Once, in Cubatão, in the early 1970s, a storm of acid rain fell on my head. My body was drenched in liquid pollution.
While I was running for shelter I perceived that all that pollution is what caused acephalus children to be born and that this calamity befell mainly the most miserable in society. There, in that ravaged land, I took my first steps toward understanding what sustainability is. I understood that our lives depend on a healthy earth – and there is no healthy earth without social well-being!
The other day my grandson, by chance, asked me how the future will be. I felt like telling him that we are quickly approaching a climate catastrophe which will spell the extinction of species, the spreading of deserts, decimated forests, devastating fires, cyclones, hurricanes.


Take on our Macunaíma

To photograph Brazil it is necessary to assume our Macunaíma nature, our Carib heritage, our instinctive aesthetic.
To see through the lenses of Guimarães Rosa, Lima Barreto, Euclides da Cunha, Oswald and Mario de Andrade, Glauber Rocha and others.
The new is here in the virgin forest, in the knowledge of our people.
It is necessary to unbury the forgotten Brazil, to cultivate our true roots.
To hunt pictures with the passion of an experimenter.
It is a slow, painful pilgrimage, because the photographer will see a devastated nature and a Brazilian who has succumbed, made of hunger and silence.

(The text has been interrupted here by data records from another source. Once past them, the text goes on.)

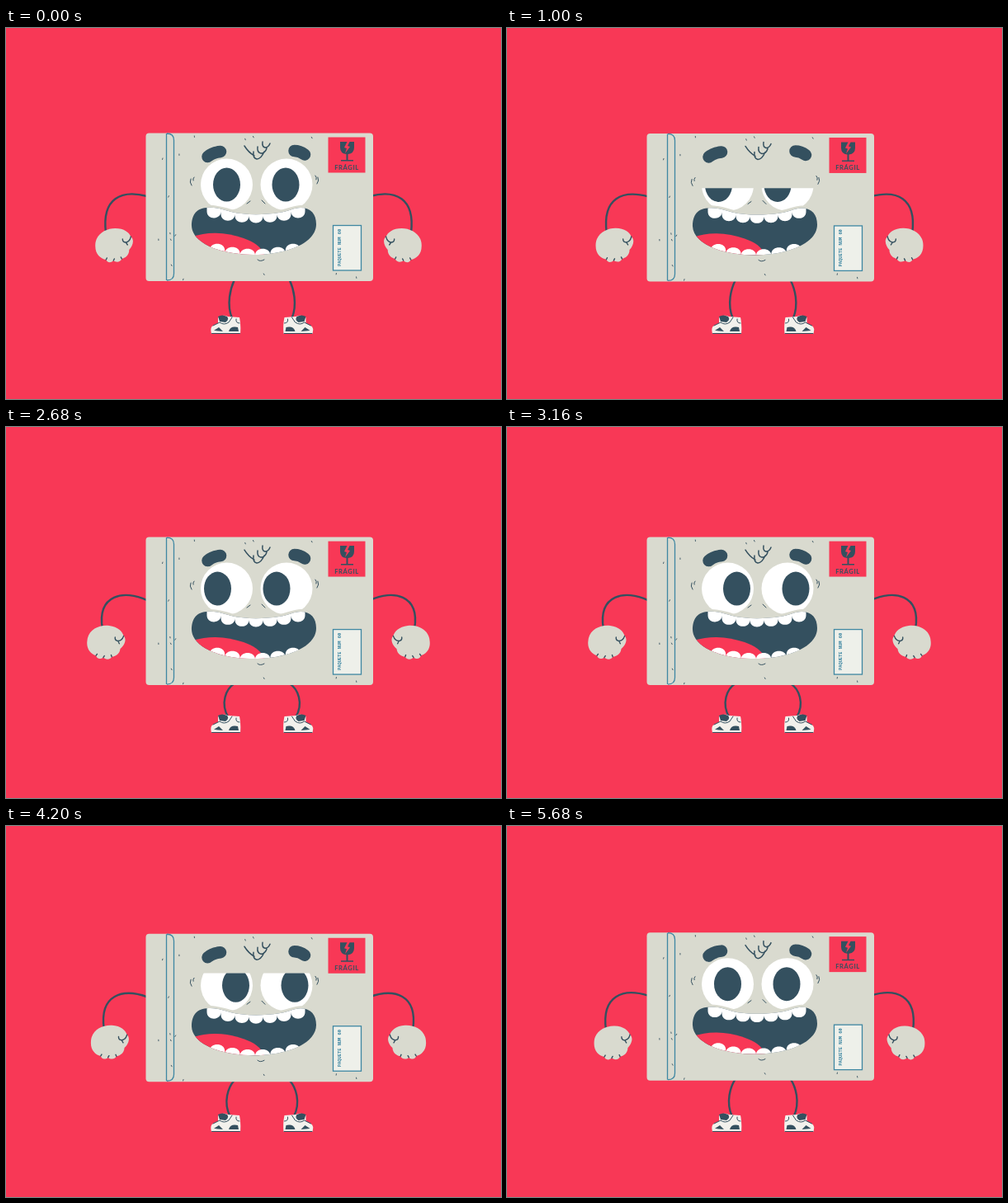
An HTML page that plays this animation: 600 px wide and 450 px high, repeating every 5.72 s.

```html
<!DOCTYPE html>
<html lang="es">
<head>
<meta charset="utf-8">
<title>Parcel character</title>
<style>
  html, body { margin: 0; width: 100%; height: 100%; overflow: hidden; background: #f83856; }
  svg { display: block; width: 100%; height: 100%; }
  .line { fill: none; stroke: #34505f; stroke-linecap: round; stroke-linejoin: round; }
  .blue { fill: none; stroke: #3f87a2; stroke-width: 1.3; }
  .dark { fill: #34505f; }
  .card { fill: #d9dacf; }
  .red { fill: #f83856; }
  .white { fill: #fff; }
</style>
</head>
<body>
<svg viewBox="0 0 600 450" preserveAspectRatio="xMidYMid slice">
  <defs>
    <path id="mouthShape" d="M243 218C229 219 225 229 225 240C226 262 262 275 300 275C340 275 376 261 376 238C376 226 370 218 357 218C349 218 344 222 331 224C311 227 290 227 273 223C262 220 255 217 243 218Z"/>
    <clipPath id="mouthClip"><use href="#mouthShape"/></clipPath>
    <clipPath id="lidClip"><rect id="lid" x="220" y="150" width="170" height="90"/></clipPath>
    <g id="hand">
      <path class="card" d="M-23 1C-24-13-11-21 1-21C12-21 18-16 20-11C25-7 22 1 18 5C18 12 13 15 9 16C7 21 1 20-1 18C-5 22-9 20-10 17C-17 16-23 10-23 1Z"/>
      <path class="line" stroke-width="1.4" d="M10-8Q10-4 14-4Q19-5 20-11M14-4L16-1M-10 17L-9 15M-1 18L0 16M9 16L8 14"/>
    </g>
    <g id="shoe">
      <path fill="#f2f1ec" d="M257 351Q263 347 269 350L283 351Q285 360 284 371H249Q247 363 251 361L257 358Z"/>
      <path class="dark" d="M257 350Q262 347 268 350Q271 354 266 357L259 356ZM270 368Q272 361 281 363L282 368ZM252 367L258 363L263 368Z"/>
      <path class="line" stroke-width="1" d="M249.500 370.500H283.500M251 361L259 357Q264 361 270 357L274 351M279 353Q278 358 283 358"/>
    </g>
  </defs>

  <rect class="red" width="600" height="450"/>

  <g class="line" stroke-width="2.4">
    <path id="legL"/><path id="legR"/>
    <path id="armL"/><path id="armR"/>
  </g>
  <use href="#shoe"/>
  <use href="#shoe" transform="translate(620.5 0) scale(-1 1)"/>
  <use href="#hand" id="handL"/>
  <use href="#hand" id="handR"/>

  <g id="box">
    <rect class="card" x="169.500" y="127.500" width="275.500" height="179.500" rx="4"/>
    <path class="blue" d="M194.500 128V306M195 128Q203.500 128 203.500 136V298Q203.500 306 195 306"/>
    <path id="flecks" class="line" stroke-width=".9"/>

    <rect class="red" x="390.500" y="132.500" width="45" height="43"/>
    <path class="dark" d="M405 138H422V145Q422 152 414.500 153V160H421V161.500H406V160H412.500V153Q405 152 405 145Z"/>
    <path class="red" d="M414 137L410 145L413 146L411 152L417 144L414 143L417 137Z"/>
    <text class="dark" x="413" y="171.700" text-anchor="middle" font-family="Lato, 'Open Sans', sans-serif" font-weight="700" font-size="7.600" letter-spacing=".6">FRÁGIL</text>

    <rect class="blue" x="396.500" y="239.500" width="34" height="54.500" style="fill:#eef0ea"/>
    <text transform="translate(406 289) rotate(-90)" fill="#3f87a2" font-family="'Noto Sans Mono', monospace" font-weight="700" font-size="5.400">PAQUETE NUM 60</text>

    <g clip-path="url(#lidClip)">
      <g class="white">
        <circle cx="267.500" cy="190" r="31.500"/>
        <circle cx="340" cy="190" r="31.500"/>
      </g>
      <g id="pupils" class="dark">
        <ellipse cx="267.500" cy="190" rx="16.500" ry="20.500"/>
        <ellipse cx="339" cy="190" rx="16.500" ry="20.500"/>
      </g>
    </g>

    <path class="line" stroke-width="14.500" d="M244.500 156Q250 151 260 150M349.500 149Q356 149 362 153.500"/>
    <path class="line" stroke-width="1.500" d="M289 143Q294 151 301 155M300 150q-1 8 4 9q5 0 9-9M305 144q-1 7 4 8q5 0 7-6M311 138q-1 6 3 7q4 0 6-5"/>
    <path class="line" stroke-width="1" d="M224 183Q222 187 225 191M228 181Q226 183 227 185M375 179Q377 181 376 184M378 181Q380 185 377 189M292 213L296 210M310 209L314 213M305 281Q308 284 313 281"/>

    <use href="#mouthShape" class="card" stroke="#d9dacf" stroke-width="6"/>
    <use href="#mouthShape" class="dark"/>
    <g clip-path="url(#mouthClip)">
      <path class="red" d="M224 254C244 246 268 248 288 255C302 260 311 266 315 280H224Z"/>
      <path id="teeth" class="white"/>
    </g>
  </g>
</svg>
<script>
  const LOOP = 5720, STEP = 40, BOUNCE = 480;
  const $ = id => document.getElementById(id);
  const set = (id, name, value) => $(id).setAttribute(name, value);
  const mix = (a, b, k) => a + (b - a) * k;

  // A row of rounded teeth whose tips follow a shallow arc
  function teeth(count, first, gap, tip, bend, dir) {
    const half = gap / 2, middle = first + gap * (count - 1) / 2;
    return Array.from({ length: count }, (_, i) => {
      const x = first + gap * i;
      const y = tip - bend * ((x - middle) / (middle - first)) ** 2;
      const l = x - half, r = x + half, side = y + dir * 8, root = y + dir * 24;
      return `M${l} ${root}V${side}C${l} ${y - dir * 2.5} ${r} ${y - dir * 2.5} ${r} ${side}V${root}Z`;
    }).join("");
  }
  set("teeth", "d", teeth(7, 252, 17, 236.5, 6, -1) + teeth(6, 256, 18.4, 268, 6.5, 1));

  // Paper specks, kept to the margins around the face
  let seed = 7;
  const random = () => (seed = seed * 16807 % 2147483647) / 2147483647;
  let specks = "";
  for (let i = 0; i < 16; i++) {
    const x = i % 2 ? mix(176, 218, random()) : mix(215, 442, random());
    const y = i % 2 ? mix(132, 302, random()) : i % 4 ? mix(129, 136, random()) : mix(295, 305, random());
    specks += `M${x} ${y}l${mix(-1, 1, random())} 1.5`;
  }
  set("flecks", "d", specks);

  // Eased 0 to 1 over 240 ms from the given start
  function ramp(t, from) {
    const k = Math.min(1, Math.max(0, (t - from) / 240));
    return k * k * (3 - 2 * k);
  }
  const gaze = t => 11 * (2 * ramp(t, 2860) - ramp(t, 360) - ramp(t, 5200));
  const lids = t => ramp(t, 560) - ramp(t, 1440) + ramp(t, 4080) - ramp(t, 5000);

  // Draws a curve on the left and its mirror image on the right
  function limbs(name, axis, points) {
    const curve = list => `M${list[0]}C${list.slice(1).join(" ")}`;
    set(name + "L", "d", curve(points.map(([x, y]) => `${x} ${y}`)));
    set(name + "R", "d", curve(points.map(([x, y]) => `${axis - x} ${y}`)));
  }

  function draw(t) {
    const p = (1 - Math.cos(t / BOUNCE * 2 * Math.PI)) / 2;
    const drop = 6.5 * p;
    set("box", "transform", `translate(0 ${drop})`);

    limbs("arm", 612, [[171, 204 + drop], [140 + 3 * p, 196 + p], [116 - 6 * p, 206 - 3 * p], [121 - 4.5 * p, 248 - 4 * p]]);
    limbs("leg", 620.5, [[277, 305 + drop], [272 - 6 * p, 316 + 2 * p], [267 - 8 * p, 335], [274 - 5 * p, 352]]);

    const x = mix(131.3, 120.6, p), y = mix(264, 261.5, p), turn = `rotate(${8 * p})`;
    set("handL", "transform", `translate(${x} ${y}) ${turn}`);
    set("handR", "transform", `translate(${612 - x} ${y}) scale(-1 1) ${turn}`);

    set("pupils", "transform", `translate(${gaze(t)} 0)`);
    set("lid", "y", mix(157, 193.7, lids(t)));
  }

  const start = performance.now();
  function tick(now) {
    const t = Math.max(0, now - start) % LOOP;
    draw(Math.floor(t / STEP) * STEP);
    requestAnimationFrame(tick);
  }
  draw(0);
  requestAnimationFrame(tick);
</script>
</body>
</html>
```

But he knows that the closer he gets to his people the nearer he will be to capturing their character.